From the moment 15-year-old Cori ‘Coco’ Gauff qualified for the tournament and drew Venus Williams, it was clear she would be a big story.
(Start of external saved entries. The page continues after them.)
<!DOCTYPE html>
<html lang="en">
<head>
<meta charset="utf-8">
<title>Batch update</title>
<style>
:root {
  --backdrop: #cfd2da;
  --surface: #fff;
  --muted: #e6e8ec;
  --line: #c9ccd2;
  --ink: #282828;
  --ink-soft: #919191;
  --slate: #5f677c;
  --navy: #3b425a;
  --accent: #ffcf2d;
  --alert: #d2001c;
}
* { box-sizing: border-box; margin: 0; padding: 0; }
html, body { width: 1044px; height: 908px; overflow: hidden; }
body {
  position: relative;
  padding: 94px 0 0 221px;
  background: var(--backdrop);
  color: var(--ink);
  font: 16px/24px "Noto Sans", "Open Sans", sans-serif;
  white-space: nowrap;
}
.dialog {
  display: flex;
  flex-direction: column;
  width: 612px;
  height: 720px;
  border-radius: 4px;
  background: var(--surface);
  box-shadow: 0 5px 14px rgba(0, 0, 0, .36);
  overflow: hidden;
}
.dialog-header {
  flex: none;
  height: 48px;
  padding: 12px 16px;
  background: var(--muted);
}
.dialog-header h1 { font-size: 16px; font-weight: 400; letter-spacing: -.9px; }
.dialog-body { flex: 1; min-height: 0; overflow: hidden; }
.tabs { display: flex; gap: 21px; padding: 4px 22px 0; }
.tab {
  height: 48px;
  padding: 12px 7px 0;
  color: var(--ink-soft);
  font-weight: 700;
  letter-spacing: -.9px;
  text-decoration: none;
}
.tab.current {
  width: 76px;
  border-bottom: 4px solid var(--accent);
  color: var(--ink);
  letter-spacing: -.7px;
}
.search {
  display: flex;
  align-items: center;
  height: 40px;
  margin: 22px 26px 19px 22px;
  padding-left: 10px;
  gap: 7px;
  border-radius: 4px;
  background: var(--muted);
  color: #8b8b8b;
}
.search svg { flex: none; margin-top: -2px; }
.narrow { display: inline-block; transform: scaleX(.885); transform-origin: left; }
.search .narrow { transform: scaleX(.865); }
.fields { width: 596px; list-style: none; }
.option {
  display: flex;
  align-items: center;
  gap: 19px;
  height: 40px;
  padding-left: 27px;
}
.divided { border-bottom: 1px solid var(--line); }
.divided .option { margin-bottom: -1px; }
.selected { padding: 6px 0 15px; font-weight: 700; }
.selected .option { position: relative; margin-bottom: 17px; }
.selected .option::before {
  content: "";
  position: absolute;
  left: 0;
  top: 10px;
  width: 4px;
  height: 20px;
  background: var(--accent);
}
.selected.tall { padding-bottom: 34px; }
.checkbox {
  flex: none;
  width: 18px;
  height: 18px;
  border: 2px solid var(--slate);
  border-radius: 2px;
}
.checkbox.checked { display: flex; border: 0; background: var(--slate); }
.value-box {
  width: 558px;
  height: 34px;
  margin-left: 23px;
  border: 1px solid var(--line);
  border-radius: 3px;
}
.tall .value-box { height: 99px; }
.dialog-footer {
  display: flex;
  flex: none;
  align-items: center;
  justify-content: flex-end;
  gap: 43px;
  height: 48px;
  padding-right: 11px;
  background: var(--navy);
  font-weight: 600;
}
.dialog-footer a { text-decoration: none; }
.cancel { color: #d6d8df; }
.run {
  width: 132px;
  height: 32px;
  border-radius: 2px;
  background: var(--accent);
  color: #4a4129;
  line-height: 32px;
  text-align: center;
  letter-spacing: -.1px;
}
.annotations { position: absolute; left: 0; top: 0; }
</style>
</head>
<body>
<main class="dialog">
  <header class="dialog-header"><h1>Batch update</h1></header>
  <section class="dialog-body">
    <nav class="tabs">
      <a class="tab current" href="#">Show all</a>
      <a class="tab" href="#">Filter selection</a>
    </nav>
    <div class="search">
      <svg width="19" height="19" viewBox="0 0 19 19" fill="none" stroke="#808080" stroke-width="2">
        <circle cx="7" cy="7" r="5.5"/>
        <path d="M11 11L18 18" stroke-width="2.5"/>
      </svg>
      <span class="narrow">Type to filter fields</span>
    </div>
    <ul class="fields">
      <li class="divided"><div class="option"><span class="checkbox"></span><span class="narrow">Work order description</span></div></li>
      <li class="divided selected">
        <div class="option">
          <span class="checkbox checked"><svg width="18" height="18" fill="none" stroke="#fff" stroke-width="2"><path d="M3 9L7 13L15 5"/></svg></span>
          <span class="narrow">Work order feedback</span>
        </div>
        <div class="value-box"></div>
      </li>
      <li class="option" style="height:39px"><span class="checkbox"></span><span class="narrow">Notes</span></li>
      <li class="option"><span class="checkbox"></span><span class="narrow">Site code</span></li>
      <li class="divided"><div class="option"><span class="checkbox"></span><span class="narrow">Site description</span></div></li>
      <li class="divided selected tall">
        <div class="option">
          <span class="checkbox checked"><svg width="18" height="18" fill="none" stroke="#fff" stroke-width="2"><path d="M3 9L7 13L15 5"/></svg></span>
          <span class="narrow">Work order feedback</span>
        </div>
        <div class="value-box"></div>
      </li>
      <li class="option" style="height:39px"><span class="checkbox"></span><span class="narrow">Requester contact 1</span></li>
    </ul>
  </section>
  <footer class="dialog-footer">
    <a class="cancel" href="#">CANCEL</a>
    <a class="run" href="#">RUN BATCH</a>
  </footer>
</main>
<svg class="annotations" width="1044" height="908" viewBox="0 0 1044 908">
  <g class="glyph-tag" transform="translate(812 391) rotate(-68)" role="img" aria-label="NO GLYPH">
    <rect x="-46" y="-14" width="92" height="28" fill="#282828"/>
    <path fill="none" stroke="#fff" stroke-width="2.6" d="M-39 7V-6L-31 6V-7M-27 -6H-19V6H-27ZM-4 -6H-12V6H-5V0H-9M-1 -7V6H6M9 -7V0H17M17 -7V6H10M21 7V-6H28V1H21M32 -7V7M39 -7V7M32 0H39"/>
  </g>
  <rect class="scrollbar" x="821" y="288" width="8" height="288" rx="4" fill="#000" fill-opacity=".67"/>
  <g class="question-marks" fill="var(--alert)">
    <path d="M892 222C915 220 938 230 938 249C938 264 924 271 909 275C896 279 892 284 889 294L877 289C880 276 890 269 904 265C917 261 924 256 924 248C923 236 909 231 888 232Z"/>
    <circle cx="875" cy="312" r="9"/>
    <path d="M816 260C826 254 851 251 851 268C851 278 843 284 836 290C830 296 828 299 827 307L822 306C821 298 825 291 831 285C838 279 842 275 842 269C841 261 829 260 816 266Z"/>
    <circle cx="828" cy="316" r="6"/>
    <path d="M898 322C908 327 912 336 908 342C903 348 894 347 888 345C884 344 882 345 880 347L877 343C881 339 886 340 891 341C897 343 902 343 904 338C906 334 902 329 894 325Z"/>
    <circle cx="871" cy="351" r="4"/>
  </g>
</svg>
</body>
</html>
But few people could have predicted quite how big.
After straight-sets wins over Williams and Magdalena Rybarikova, Gauff saved match points against Polona Hercog to set up a clash with Simona Halep.
In a week, she has become not just a tennis star, but a worldwide star, and has taken it all in her stride.
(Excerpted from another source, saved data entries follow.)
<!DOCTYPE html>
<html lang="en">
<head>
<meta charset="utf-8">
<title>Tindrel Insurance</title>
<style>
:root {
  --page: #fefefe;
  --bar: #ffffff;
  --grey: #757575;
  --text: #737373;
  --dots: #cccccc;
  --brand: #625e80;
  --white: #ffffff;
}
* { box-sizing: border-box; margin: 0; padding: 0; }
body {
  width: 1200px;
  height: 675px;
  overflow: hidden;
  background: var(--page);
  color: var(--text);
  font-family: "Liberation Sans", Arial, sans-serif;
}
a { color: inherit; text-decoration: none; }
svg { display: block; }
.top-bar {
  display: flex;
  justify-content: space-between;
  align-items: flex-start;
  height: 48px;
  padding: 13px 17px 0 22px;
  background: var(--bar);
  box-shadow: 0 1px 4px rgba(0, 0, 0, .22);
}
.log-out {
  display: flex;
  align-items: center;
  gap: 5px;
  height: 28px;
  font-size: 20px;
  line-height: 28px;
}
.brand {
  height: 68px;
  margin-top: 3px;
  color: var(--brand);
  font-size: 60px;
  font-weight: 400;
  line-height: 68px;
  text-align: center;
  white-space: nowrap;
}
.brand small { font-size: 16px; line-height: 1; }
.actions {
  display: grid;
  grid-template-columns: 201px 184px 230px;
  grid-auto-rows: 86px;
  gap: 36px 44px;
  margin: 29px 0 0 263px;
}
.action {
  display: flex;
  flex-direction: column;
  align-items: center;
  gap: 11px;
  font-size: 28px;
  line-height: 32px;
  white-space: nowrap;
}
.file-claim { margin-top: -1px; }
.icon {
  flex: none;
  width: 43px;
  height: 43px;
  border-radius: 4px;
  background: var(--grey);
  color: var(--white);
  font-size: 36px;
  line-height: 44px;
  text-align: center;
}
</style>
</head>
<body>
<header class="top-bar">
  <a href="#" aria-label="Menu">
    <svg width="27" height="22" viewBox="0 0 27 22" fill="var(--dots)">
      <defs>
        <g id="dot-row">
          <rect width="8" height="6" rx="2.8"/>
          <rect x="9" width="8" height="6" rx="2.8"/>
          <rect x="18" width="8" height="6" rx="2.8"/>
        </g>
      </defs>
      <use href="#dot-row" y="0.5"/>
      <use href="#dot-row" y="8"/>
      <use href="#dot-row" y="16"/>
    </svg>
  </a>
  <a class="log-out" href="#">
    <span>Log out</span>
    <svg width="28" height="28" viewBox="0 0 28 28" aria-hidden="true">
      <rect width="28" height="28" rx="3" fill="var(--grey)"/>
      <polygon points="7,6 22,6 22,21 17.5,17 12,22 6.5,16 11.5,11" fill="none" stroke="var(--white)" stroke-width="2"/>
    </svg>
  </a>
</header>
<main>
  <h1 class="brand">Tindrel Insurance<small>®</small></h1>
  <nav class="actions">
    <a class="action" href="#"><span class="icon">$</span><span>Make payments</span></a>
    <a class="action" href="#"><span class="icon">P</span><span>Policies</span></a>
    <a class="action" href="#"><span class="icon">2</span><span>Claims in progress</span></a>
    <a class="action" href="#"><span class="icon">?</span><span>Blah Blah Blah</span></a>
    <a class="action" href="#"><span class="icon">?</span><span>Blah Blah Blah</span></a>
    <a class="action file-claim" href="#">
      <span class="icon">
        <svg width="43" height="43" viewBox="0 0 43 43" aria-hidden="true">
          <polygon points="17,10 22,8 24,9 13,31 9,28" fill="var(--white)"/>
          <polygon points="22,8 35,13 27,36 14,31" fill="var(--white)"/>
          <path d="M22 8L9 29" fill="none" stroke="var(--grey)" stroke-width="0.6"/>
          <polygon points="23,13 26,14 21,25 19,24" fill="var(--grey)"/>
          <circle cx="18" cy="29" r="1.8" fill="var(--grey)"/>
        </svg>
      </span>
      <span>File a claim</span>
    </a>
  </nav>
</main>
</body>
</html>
- Roger Federer reaches 350 wins at Grand Slam events
- Fabio Fognini saying ‘wish a bomb would explode’ at Wimbledon
- Kyrgios went to pub night before Nadal match at Wimbledon
Tomic The Villain Again
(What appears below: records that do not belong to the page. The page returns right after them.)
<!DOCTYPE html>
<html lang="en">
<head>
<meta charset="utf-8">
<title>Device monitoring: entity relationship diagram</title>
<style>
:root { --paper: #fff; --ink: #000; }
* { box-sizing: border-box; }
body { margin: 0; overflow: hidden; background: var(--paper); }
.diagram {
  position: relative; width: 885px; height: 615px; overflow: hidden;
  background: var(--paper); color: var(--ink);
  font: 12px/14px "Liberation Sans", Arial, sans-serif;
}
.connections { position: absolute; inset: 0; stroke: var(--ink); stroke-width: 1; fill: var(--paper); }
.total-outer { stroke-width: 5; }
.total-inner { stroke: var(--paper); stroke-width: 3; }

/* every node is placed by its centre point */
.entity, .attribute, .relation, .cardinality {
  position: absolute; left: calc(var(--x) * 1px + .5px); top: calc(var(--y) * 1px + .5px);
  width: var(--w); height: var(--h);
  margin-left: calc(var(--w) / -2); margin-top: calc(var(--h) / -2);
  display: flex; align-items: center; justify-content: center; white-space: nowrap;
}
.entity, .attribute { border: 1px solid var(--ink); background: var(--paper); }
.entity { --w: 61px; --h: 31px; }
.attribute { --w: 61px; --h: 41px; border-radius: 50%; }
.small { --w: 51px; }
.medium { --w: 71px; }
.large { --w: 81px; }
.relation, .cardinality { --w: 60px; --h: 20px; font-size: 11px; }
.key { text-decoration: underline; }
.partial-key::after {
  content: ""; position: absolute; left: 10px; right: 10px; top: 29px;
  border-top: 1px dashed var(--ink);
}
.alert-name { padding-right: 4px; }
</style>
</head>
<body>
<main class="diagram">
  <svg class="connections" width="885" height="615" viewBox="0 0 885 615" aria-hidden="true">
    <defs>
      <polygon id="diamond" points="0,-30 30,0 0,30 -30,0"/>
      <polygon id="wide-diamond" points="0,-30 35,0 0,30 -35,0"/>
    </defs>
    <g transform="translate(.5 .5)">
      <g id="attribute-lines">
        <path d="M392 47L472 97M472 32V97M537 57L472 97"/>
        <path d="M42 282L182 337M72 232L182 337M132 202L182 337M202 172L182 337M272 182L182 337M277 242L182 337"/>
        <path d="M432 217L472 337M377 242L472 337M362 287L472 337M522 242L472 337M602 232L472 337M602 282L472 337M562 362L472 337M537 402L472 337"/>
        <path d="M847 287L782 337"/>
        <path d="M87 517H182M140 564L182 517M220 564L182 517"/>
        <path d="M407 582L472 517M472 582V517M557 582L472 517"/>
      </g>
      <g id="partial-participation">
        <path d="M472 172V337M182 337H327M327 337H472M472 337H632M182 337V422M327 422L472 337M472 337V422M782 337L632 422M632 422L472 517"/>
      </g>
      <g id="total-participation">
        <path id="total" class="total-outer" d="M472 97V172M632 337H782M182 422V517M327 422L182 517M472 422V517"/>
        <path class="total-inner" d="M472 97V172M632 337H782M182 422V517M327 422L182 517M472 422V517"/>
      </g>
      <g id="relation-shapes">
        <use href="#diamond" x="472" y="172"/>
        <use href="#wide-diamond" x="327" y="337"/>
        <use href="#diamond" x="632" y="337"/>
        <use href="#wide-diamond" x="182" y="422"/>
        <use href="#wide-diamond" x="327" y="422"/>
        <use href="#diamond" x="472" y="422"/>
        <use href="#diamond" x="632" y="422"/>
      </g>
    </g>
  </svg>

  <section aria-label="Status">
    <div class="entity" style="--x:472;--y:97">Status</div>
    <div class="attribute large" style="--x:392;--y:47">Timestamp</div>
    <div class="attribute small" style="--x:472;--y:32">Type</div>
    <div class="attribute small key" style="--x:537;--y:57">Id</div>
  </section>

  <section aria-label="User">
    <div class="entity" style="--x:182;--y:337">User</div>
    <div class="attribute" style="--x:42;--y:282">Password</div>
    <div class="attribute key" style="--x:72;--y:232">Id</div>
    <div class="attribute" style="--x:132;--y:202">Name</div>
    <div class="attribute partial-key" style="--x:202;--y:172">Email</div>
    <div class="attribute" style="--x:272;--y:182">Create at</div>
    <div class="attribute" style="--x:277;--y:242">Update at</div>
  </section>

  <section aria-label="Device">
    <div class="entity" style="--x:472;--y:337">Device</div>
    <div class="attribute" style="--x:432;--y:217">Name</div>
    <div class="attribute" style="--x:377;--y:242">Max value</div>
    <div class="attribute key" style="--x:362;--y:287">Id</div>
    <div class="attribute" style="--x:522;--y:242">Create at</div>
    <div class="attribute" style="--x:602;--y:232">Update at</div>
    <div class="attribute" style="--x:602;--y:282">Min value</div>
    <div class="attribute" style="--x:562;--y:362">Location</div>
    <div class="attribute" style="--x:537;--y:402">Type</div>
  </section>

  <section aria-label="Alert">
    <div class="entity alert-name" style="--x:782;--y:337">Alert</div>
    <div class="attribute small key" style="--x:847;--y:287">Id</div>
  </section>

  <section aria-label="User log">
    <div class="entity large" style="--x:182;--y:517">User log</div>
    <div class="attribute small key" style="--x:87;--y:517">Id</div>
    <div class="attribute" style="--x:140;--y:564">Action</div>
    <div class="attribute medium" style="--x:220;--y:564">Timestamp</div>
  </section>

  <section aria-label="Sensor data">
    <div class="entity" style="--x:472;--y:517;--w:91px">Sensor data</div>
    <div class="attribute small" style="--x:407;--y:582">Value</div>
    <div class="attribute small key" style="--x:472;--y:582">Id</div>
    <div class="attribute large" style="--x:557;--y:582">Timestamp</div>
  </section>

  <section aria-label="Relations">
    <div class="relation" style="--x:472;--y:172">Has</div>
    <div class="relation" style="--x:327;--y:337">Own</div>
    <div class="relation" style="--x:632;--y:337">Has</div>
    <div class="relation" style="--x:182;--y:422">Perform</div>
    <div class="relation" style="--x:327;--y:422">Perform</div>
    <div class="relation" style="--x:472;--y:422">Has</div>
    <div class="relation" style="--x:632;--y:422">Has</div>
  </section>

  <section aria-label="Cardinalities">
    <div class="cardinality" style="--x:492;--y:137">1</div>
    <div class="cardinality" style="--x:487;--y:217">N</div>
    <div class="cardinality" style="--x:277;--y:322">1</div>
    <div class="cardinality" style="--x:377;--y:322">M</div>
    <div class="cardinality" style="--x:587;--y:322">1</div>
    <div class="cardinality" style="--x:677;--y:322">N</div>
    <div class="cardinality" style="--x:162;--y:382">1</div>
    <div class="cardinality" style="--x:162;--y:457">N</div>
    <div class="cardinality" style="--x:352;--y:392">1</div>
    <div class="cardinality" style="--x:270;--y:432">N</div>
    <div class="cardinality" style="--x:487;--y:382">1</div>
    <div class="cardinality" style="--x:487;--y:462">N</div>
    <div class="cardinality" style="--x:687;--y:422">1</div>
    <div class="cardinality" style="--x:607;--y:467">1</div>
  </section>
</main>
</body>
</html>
Bernard Tomic is a natural fit for this role and his 58-minute loss to Jo-Wilfried Tsonga saw him fined his entire £45,000 prize money for not performing to professional standards.
Tomic, who won seven games, has received support from some of his fellow players, and if it was not for his reputation, then he probably would not have received the same punishment.
The 26-year-old told News Corp Australia he planned to appeal against the fine and blamed his performance on feeling unwell.
Next Gen Fall Short
Boris Becker fired a volley at the next generation of men’s players for their continued failure to get the better of the big three, and this tournament has been a particular low point.
Alexander Zverev, Stefanos Tsitsipas and Dominic Thiem all lost in the first round, 18-year-old Felix Auger-Aliassime admitted the pressure got to him after going out in round three, and the only players aged under 27 still left in the tournament are the relatively unheralded Matteo Berrettini and Ugo Humbert.
How The Brits Got On
Johanna Konta is the only British player left in singles, but, from unpromising beginnings with only 10 players across the two draws, the results were essentially positive.
Seven players took advantage of kind draws to reach round two, with Konta, Dan Evans and Harriet Dart going on to make the last 32. There were first wins at Wimbledon for Dart, Cameron Norrie and Jay Clarke, while Paul Jubb performed well on his much-talked-about debut.
Kyle Edmund’s second-round loss was a disappointment while depth remains an issue, but the Lawn Tennis Association can chalk it up as a win.
Match of the Week
The most high-profile second-round clash in a long time between Rafael Nadal and Nick Kyrgios definitely lived up to the hype.
Love him or loathe him, Kyrgios makes for compelling viewing and, although his tennis ultimately was not quite good enough, he competed hard from start to finish, brought spectacular shots, underarm serves and controversy when he tried to hit Nadal with a fierce forehand.
The enmity between the two gave the match a real edge and has certainly done Nadal’s title chances no harm. Honourable mention, too, to the four-hour marathon between Dan Evans and Joao Sousa.
The Mixed Doubles Dream Team
When a mixed-doubles partnership between Serena Williams and Andy Murray was first dangled as a tantalising possibility last weekend, it seemed much more a media dream than anything that might actually happen.
But it was confirmed on Tuesday and their opening match together on Saturday evening lived up to its billing.
Mixed doubles is notoriously unpredictable, but, as Victoria Azarenka said: “Good luck to everybody else.”News Now - Sport News